4) In any place, if they visit for a suitable time their brothers and sisters in need or in difficulty (the sick, the imprisoned, the elderly living alone, the handicapped, etc.), as if making a pilgrimage to Christ present in them (cf. Mt 25:34-36), and fulfilling the usual spiritual and sacramental conditions and saying the usual prayers. The faithful will certainly wish to repeat these visits throughout the Holy Year, since on each occasion they can gain the plenary indulgence, although obviously not more than once a day. The plenary indulgence of the Jubilee can also be gained through actions which express in a practical and generous way the penitential spirit which is, as it were, the heart of the Jubilee. This would include abstaining for at least one whole day from unnecessary consumption (e.g., from smoking or alcohol, or fasting or practising abstinence according to the general rules of the Church and the norms laid down by the Bishops' Conferences) and donating a proportionate sum of money to the poor; supporting by a significant contribution works of a religious or social nature (especially for the benefit of abandoned children, young people in trouble, the elderly in need, foreigners in various countries seeking better living conditions); devoting a suitable portion of personal free time to activities benefitting the community, or other similar forms of personal sacrifice.

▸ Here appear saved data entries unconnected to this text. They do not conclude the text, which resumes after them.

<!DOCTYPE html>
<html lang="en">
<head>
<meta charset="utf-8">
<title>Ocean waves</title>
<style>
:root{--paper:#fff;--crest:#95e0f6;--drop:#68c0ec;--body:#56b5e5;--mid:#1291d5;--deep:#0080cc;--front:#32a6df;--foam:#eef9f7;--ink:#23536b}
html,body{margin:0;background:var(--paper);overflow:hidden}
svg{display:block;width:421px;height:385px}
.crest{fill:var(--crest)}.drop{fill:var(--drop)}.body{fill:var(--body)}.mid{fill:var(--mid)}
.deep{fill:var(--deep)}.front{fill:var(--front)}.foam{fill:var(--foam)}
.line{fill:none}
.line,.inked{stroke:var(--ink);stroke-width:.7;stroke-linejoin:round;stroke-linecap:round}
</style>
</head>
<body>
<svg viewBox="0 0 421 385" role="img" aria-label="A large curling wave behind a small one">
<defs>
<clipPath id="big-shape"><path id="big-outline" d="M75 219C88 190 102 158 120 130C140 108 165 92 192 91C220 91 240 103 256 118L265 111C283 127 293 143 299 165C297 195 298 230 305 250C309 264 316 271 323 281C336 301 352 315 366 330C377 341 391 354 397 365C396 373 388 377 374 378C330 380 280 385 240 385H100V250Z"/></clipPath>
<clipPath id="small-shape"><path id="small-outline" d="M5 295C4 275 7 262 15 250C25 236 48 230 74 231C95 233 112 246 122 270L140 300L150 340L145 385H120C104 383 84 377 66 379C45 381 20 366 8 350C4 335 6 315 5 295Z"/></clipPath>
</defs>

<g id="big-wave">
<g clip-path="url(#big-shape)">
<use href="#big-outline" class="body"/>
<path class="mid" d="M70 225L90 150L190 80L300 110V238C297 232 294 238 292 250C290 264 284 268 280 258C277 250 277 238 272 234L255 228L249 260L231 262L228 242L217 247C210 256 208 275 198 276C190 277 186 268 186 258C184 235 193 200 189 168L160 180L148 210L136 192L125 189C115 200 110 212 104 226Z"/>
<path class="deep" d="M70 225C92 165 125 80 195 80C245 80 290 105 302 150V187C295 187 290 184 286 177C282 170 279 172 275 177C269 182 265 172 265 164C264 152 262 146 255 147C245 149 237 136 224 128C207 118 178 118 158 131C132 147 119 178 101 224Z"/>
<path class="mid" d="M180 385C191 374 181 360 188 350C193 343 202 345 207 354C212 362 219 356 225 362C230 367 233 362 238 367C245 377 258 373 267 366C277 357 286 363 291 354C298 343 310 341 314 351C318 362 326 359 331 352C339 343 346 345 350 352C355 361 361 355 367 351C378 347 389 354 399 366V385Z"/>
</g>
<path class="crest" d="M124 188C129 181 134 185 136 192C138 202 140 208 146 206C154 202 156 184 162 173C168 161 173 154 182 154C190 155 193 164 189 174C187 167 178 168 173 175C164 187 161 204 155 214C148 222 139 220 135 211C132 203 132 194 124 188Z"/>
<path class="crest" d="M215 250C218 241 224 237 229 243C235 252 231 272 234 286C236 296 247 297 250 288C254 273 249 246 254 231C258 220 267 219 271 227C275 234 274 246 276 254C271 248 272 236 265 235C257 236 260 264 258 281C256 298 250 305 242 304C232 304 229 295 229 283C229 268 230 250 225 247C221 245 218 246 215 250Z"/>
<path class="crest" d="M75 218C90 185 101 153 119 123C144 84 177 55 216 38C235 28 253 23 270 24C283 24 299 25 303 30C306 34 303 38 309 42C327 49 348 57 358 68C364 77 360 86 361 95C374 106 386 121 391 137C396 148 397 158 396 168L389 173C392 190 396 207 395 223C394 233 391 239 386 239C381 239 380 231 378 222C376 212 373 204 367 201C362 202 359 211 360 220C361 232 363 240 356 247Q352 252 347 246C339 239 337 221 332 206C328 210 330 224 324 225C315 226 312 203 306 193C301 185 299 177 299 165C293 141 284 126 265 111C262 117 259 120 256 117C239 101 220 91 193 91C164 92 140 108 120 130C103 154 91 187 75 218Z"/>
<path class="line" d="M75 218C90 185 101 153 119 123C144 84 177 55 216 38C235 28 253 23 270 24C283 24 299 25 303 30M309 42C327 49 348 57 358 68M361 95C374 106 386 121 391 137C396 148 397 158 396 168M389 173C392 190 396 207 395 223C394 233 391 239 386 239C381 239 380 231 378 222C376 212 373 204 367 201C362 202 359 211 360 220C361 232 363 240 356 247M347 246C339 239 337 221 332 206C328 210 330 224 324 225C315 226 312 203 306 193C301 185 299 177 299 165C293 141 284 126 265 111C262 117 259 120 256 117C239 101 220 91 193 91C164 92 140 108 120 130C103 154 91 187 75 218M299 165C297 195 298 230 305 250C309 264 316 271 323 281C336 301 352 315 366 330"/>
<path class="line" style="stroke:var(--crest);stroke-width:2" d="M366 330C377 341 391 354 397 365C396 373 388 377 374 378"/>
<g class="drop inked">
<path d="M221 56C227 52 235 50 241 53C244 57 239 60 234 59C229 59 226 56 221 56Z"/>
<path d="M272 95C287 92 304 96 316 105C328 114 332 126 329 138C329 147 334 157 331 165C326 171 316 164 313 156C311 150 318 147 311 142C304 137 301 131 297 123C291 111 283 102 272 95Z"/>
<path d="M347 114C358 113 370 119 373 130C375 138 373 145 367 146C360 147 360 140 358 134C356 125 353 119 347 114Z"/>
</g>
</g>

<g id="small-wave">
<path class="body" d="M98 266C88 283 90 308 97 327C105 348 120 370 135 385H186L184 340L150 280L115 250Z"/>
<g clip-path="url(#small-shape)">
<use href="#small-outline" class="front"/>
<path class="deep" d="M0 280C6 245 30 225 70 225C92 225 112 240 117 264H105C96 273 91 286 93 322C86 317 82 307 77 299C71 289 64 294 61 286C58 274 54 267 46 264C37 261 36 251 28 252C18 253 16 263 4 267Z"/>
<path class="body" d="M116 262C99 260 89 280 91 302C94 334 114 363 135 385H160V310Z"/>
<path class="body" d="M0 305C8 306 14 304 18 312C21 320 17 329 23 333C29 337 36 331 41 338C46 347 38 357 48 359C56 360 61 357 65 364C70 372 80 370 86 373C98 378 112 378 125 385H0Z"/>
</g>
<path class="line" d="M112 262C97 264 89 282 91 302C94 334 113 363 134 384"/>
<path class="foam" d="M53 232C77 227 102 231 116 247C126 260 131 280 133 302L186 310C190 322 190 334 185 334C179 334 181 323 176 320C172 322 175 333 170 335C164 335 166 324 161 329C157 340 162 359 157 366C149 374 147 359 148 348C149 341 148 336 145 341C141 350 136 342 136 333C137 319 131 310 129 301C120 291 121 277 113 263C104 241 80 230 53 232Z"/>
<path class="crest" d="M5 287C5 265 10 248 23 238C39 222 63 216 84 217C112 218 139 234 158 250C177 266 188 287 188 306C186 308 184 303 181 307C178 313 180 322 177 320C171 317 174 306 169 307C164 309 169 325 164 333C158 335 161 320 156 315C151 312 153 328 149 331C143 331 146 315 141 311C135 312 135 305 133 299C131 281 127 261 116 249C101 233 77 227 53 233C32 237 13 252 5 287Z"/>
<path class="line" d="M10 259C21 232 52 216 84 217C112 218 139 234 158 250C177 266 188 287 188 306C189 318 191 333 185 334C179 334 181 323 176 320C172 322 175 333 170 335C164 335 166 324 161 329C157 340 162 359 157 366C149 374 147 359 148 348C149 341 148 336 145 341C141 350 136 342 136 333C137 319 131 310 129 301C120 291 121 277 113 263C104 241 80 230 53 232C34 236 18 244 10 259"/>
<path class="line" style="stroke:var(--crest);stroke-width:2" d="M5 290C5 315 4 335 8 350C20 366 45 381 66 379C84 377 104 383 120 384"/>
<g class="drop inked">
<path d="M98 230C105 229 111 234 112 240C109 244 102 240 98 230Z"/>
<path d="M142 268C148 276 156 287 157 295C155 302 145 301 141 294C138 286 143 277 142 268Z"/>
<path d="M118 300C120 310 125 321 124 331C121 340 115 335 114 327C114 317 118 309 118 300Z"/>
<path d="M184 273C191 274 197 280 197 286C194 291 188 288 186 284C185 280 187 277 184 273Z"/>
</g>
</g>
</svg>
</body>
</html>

  • Given in Rome,
  • at the Apostolic Penitentiary,
  • on 29 November 1998,
  • the First Sunday of Advent.